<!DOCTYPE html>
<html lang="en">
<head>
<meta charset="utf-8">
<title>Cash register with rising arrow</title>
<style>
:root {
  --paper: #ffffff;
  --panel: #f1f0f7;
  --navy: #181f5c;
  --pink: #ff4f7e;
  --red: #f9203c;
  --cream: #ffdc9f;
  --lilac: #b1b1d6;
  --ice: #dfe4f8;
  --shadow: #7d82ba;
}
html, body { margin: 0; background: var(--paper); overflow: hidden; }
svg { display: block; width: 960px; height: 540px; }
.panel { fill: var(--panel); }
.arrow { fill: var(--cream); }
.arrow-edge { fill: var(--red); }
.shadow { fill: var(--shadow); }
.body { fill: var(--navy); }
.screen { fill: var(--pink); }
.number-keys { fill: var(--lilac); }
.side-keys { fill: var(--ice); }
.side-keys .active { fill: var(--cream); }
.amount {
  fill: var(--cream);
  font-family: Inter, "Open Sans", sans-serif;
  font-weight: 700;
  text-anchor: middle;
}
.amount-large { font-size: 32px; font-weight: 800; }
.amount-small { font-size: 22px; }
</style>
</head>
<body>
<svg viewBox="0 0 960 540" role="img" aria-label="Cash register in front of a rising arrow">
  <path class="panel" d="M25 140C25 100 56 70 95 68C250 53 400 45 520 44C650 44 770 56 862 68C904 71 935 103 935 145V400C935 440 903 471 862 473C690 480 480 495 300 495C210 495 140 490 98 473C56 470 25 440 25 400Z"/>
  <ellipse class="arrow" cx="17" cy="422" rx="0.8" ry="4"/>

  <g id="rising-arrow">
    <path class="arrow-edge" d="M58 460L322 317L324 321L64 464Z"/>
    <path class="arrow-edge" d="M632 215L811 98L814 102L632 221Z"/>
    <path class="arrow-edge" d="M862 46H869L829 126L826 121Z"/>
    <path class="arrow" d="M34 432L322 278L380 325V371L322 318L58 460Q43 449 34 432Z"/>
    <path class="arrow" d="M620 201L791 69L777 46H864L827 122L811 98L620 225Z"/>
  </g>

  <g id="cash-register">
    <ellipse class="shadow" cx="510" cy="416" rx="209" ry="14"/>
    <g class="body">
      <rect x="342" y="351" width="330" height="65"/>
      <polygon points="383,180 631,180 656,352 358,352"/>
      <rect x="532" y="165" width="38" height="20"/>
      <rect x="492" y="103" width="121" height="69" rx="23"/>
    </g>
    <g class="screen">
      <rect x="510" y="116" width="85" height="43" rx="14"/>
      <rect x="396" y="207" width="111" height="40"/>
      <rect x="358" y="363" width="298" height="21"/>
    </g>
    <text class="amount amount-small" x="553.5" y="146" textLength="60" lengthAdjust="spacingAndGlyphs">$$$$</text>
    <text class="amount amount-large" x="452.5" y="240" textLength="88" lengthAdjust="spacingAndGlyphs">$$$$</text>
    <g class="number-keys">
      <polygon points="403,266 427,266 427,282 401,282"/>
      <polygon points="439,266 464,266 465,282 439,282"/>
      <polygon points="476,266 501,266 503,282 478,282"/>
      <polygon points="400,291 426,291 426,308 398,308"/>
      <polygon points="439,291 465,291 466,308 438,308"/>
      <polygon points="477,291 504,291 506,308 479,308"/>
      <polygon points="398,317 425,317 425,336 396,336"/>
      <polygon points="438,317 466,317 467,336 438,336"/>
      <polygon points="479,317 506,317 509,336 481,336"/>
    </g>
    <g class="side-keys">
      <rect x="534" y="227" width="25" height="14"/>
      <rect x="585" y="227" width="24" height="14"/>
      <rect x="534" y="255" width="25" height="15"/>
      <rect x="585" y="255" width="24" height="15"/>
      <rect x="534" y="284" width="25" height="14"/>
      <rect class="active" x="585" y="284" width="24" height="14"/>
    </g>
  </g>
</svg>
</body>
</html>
====
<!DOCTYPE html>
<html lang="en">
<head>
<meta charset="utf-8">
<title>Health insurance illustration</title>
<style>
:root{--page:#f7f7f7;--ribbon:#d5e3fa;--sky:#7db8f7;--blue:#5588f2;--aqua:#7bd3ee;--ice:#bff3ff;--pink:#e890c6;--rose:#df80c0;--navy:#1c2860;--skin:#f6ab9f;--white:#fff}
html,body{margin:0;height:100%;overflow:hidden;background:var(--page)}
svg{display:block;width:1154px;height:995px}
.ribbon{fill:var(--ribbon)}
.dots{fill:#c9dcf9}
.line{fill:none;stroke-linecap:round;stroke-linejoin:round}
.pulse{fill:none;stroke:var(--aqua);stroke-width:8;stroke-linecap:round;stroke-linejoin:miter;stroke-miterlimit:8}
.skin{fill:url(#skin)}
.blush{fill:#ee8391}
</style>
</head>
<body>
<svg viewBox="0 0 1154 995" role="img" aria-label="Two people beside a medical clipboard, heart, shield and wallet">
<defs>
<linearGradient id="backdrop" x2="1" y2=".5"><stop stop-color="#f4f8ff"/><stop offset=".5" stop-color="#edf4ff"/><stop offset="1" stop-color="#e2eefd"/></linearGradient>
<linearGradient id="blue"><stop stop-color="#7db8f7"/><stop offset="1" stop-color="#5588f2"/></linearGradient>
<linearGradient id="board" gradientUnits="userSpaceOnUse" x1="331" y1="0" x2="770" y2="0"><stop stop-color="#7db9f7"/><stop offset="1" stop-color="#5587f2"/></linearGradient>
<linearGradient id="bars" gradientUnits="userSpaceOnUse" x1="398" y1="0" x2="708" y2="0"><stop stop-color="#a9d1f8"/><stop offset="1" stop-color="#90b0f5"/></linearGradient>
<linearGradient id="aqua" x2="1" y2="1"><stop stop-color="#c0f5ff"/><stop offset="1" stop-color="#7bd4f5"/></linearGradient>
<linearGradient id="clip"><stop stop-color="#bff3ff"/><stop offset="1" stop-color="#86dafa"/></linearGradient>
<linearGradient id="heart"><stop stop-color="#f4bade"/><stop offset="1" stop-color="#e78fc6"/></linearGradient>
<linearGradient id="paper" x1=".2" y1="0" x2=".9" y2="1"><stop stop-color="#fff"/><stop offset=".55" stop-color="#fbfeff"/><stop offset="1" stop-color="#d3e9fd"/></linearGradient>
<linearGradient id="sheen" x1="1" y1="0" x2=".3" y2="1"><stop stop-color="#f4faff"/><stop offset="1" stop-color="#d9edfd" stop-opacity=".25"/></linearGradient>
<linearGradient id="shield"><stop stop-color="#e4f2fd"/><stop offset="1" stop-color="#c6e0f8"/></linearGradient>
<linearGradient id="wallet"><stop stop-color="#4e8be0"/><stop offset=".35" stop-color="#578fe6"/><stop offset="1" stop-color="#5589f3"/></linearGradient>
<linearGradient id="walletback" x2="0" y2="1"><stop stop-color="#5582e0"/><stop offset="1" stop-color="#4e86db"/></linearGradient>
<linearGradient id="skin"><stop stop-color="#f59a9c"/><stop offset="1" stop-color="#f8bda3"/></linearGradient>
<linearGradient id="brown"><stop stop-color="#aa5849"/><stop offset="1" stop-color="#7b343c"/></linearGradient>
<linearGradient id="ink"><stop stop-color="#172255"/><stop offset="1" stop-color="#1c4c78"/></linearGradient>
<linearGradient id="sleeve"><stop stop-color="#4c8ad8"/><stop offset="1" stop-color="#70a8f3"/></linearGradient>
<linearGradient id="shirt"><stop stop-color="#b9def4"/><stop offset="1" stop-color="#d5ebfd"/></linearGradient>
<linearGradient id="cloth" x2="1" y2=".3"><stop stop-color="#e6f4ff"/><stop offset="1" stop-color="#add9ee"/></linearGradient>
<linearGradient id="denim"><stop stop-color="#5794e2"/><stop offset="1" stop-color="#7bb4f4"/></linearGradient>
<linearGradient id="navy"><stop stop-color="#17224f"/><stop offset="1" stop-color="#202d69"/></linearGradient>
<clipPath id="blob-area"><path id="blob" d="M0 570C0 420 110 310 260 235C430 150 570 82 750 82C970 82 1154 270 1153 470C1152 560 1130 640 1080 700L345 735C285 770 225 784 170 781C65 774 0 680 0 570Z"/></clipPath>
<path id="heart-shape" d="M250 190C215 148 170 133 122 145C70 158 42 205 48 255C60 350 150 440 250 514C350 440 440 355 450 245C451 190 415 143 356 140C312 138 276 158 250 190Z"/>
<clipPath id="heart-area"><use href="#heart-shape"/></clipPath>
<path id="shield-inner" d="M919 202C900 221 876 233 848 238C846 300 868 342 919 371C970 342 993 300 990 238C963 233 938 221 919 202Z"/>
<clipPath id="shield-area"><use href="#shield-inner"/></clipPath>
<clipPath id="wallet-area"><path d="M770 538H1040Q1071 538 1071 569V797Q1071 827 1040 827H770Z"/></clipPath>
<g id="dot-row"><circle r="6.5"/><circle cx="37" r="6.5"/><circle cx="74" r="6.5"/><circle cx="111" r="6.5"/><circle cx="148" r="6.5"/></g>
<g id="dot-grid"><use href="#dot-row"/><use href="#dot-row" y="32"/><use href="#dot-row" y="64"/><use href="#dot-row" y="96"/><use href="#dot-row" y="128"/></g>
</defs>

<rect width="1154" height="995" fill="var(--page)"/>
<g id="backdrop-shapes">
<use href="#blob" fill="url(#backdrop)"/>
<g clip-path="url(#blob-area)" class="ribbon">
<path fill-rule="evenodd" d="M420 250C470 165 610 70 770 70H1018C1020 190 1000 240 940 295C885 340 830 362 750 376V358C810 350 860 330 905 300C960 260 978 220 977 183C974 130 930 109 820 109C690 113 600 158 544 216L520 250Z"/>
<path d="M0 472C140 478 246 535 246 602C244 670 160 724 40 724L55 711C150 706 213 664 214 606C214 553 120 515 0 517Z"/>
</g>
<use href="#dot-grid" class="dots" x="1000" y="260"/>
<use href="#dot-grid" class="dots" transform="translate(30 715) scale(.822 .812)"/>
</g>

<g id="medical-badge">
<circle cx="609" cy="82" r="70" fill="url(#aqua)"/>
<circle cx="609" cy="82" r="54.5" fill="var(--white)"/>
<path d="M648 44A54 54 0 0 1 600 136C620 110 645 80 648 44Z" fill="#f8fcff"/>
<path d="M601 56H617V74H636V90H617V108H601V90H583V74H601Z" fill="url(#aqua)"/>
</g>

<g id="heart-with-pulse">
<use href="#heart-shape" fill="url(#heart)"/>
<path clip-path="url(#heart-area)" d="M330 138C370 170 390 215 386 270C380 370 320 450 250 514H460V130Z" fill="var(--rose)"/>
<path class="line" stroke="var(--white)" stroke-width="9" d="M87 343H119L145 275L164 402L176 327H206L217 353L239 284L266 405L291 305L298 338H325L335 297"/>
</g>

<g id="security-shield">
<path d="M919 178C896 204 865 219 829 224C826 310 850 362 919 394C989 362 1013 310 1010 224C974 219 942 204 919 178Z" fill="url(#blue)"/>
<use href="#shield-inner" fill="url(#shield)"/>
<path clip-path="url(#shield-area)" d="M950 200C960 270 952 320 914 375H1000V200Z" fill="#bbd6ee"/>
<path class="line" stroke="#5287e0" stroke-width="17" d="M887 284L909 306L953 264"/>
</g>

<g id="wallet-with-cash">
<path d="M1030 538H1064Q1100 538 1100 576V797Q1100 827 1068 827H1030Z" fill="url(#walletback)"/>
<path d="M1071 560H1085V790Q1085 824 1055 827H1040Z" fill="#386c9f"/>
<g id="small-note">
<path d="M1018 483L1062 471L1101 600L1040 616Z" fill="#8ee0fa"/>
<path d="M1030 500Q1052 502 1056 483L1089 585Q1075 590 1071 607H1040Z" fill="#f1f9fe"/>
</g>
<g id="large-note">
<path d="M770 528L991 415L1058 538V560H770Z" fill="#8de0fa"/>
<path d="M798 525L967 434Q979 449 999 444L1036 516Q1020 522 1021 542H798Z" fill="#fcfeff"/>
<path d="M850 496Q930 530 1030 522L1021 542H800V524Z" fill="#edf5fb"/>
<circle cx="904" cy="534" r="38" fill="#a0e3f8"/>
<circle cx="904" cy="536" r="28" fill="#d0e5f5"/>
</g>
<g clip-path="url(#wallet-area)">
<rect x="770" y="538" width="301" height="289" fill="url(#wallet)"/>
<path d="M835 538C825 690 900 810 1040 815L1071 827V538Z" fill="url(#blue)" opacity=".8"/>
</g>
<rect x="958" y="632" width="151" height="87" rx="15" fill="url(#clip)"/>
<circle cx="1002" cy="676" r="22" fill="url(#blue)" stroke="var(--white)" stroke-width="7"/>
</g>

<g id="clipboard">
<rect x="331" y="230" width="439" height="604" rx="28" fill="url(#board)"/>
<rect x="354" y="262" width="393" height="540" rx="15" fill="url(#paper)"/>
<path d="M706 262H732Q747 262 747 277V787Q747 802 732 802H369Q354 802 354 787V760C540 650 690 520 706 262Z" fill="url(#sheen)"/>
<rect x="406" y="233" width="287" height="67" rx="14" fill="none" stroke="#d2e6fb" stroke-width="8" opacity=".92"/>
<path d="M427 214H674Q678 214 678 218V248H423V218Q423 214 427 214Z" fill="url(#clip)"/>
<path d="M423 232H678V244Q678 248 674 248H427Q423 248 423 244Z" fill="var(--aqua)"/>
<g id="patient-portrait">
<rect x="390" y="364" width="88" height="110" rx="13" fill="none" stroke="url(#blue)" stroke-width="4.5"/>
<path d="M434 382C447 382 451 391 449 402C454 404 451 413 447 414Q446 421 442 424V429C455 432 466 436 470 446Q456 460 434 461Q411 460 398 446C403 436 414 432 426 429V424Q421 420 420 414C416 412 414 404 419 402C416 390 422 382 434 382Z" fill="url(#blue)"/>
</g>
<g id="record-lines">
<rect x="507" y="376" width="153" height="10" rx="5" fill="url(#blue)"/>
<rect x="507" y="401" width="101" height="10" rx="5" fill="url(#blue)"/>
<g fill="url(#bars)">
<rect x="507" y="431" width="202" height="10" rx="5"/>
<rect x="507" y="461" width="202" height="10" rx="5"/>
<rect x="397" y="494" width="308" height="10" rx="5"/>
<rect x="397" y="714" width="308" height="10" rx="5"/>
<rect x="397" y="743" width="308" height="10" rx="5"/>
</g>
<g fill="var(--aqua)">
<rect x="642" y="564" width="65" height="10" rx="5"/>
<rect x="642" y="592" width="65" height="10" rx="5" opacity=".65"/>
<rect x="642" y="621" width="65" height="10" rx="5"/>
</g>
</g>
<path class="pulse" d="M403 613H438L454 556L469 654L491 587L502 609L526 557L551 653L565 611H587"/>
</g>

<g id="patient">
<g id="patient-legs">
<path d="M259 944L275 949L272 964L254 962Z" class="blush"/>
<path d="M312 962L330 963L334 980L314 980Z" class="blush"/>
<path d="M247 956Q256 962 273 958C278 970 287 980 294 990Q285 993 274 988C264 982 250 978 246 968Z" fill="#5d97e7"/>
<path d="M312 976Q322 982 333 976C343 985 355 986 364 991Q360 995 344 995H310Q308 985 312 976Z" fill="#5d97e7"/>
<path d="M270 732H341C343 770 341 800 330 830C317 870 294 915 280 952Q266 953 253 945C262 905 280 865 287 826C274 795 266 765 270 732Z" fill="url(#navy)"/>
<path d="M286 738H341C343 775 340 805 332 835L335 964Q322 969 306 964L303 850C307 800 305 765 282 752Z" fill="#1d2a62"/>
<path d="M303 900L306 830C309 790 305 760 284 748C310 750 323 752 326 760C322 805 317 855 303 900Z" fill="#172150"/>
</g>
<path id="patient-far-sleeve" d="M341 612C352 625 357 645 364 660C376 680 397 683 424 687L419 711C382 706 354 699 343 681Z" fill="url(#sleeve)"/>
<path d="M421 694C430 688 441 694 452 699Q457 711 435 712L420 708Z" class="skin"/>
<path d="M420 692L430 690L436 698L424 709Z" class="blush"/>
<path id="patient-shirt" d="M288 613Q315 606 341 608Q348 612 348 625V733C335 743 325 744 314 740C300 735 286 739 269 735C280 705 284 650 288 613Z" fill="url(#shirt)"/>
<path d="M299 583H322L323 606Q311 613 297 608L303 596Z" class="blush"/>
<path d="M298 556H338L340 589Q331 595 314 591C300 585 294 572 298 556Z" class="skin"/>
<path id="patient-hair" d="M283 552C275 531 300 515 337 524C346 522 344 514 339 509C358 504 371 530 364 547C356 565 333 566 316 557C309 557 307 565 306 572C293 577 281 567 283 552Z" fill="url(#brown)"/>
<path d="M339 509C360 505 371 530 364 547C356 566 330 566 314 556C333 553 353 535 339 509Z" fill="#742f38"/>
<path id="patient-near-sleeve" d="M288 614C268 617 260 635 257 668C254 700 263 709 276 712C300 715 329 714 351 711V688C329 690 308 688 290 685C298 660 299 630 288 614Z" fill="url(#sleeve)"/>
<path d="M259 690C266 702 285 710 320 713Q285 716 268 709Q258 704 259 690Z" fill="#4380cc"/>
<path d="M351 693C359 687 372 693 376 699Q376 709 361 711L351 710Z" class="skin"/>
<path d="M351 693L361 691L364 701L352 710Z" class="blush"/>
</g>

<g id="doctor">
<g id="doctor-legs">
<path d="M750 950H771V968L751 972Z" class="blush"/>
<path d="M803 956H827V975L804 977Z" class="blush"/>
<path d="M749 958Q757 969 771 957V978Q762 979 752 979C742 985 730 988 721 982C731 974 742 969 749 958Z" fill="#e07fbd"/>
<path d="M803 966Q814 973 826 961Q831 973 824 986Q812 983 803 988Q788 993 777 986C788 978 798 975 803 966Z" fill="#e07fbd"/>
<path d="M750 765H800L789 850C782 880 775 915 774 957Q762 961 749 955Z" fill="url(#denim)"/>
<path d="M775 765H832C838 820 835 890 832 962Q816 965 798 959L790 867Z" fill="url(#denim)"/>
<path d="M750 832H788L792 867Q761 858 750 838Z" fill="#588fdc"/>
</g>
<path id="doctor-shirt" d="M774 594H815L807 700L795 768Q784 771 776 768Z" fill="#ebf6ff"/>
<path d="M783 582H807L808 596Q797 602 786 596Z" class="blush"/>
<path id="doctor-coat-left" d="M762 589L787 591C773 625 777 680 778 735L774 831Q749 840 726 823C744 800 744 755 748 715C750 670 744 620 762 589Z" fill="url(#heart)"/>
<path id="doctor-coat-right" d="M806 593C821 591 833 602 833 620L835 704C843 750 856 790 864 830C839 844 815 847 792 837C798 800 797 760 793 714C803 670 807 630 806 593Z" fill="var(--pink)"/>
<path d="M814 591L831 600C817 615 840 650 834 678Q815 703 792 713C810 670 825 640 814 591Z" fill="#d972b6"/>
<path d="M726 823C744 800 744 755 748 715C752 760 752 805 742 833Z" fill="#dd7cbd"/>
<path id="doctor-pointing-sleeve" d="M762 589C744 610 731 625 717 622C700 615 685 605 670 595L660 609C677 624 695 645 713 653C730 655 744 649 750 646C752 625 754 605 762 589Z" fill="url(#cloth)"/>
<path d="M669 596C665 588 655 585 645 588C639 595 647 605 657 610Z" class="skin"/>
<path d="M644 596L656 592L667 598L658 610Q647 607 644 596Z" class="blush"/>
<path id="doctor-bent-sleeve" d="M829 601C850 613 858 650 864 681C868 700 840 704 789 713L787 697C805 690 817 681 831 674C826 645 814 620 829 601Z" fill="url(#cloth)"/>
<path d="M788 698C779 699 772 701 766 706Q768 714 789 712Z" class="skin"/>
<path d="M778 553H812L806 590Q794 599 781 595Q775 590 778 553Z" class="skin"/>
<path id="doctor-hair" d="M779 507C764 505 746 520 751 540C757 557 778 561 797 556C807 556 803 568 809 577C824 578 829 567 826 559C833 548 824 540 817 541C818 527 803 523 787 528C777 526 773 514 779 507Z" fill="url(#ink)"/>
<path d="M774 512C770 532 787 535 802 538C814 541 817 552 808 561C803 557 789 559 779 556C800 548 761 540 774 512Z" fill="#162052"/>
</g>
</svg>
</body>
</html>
====
__To do__
Scan the data for the string "panel" and copy each line in which it occurs.

__Exercise response__
  --panel: #f1f0f7;
.panel { fill: var(--panel); }
  <path class="panel" d="M25 140C25 100 56 70 95 68C250 53 400 45 520 44C650 44 770 56 862 68C904 71 935 103 935 145V400C935 440 903 471 862 473C690 480 480 495 300 495C210 495 140 490 98 473C56 470 25 440 25 400Z"/>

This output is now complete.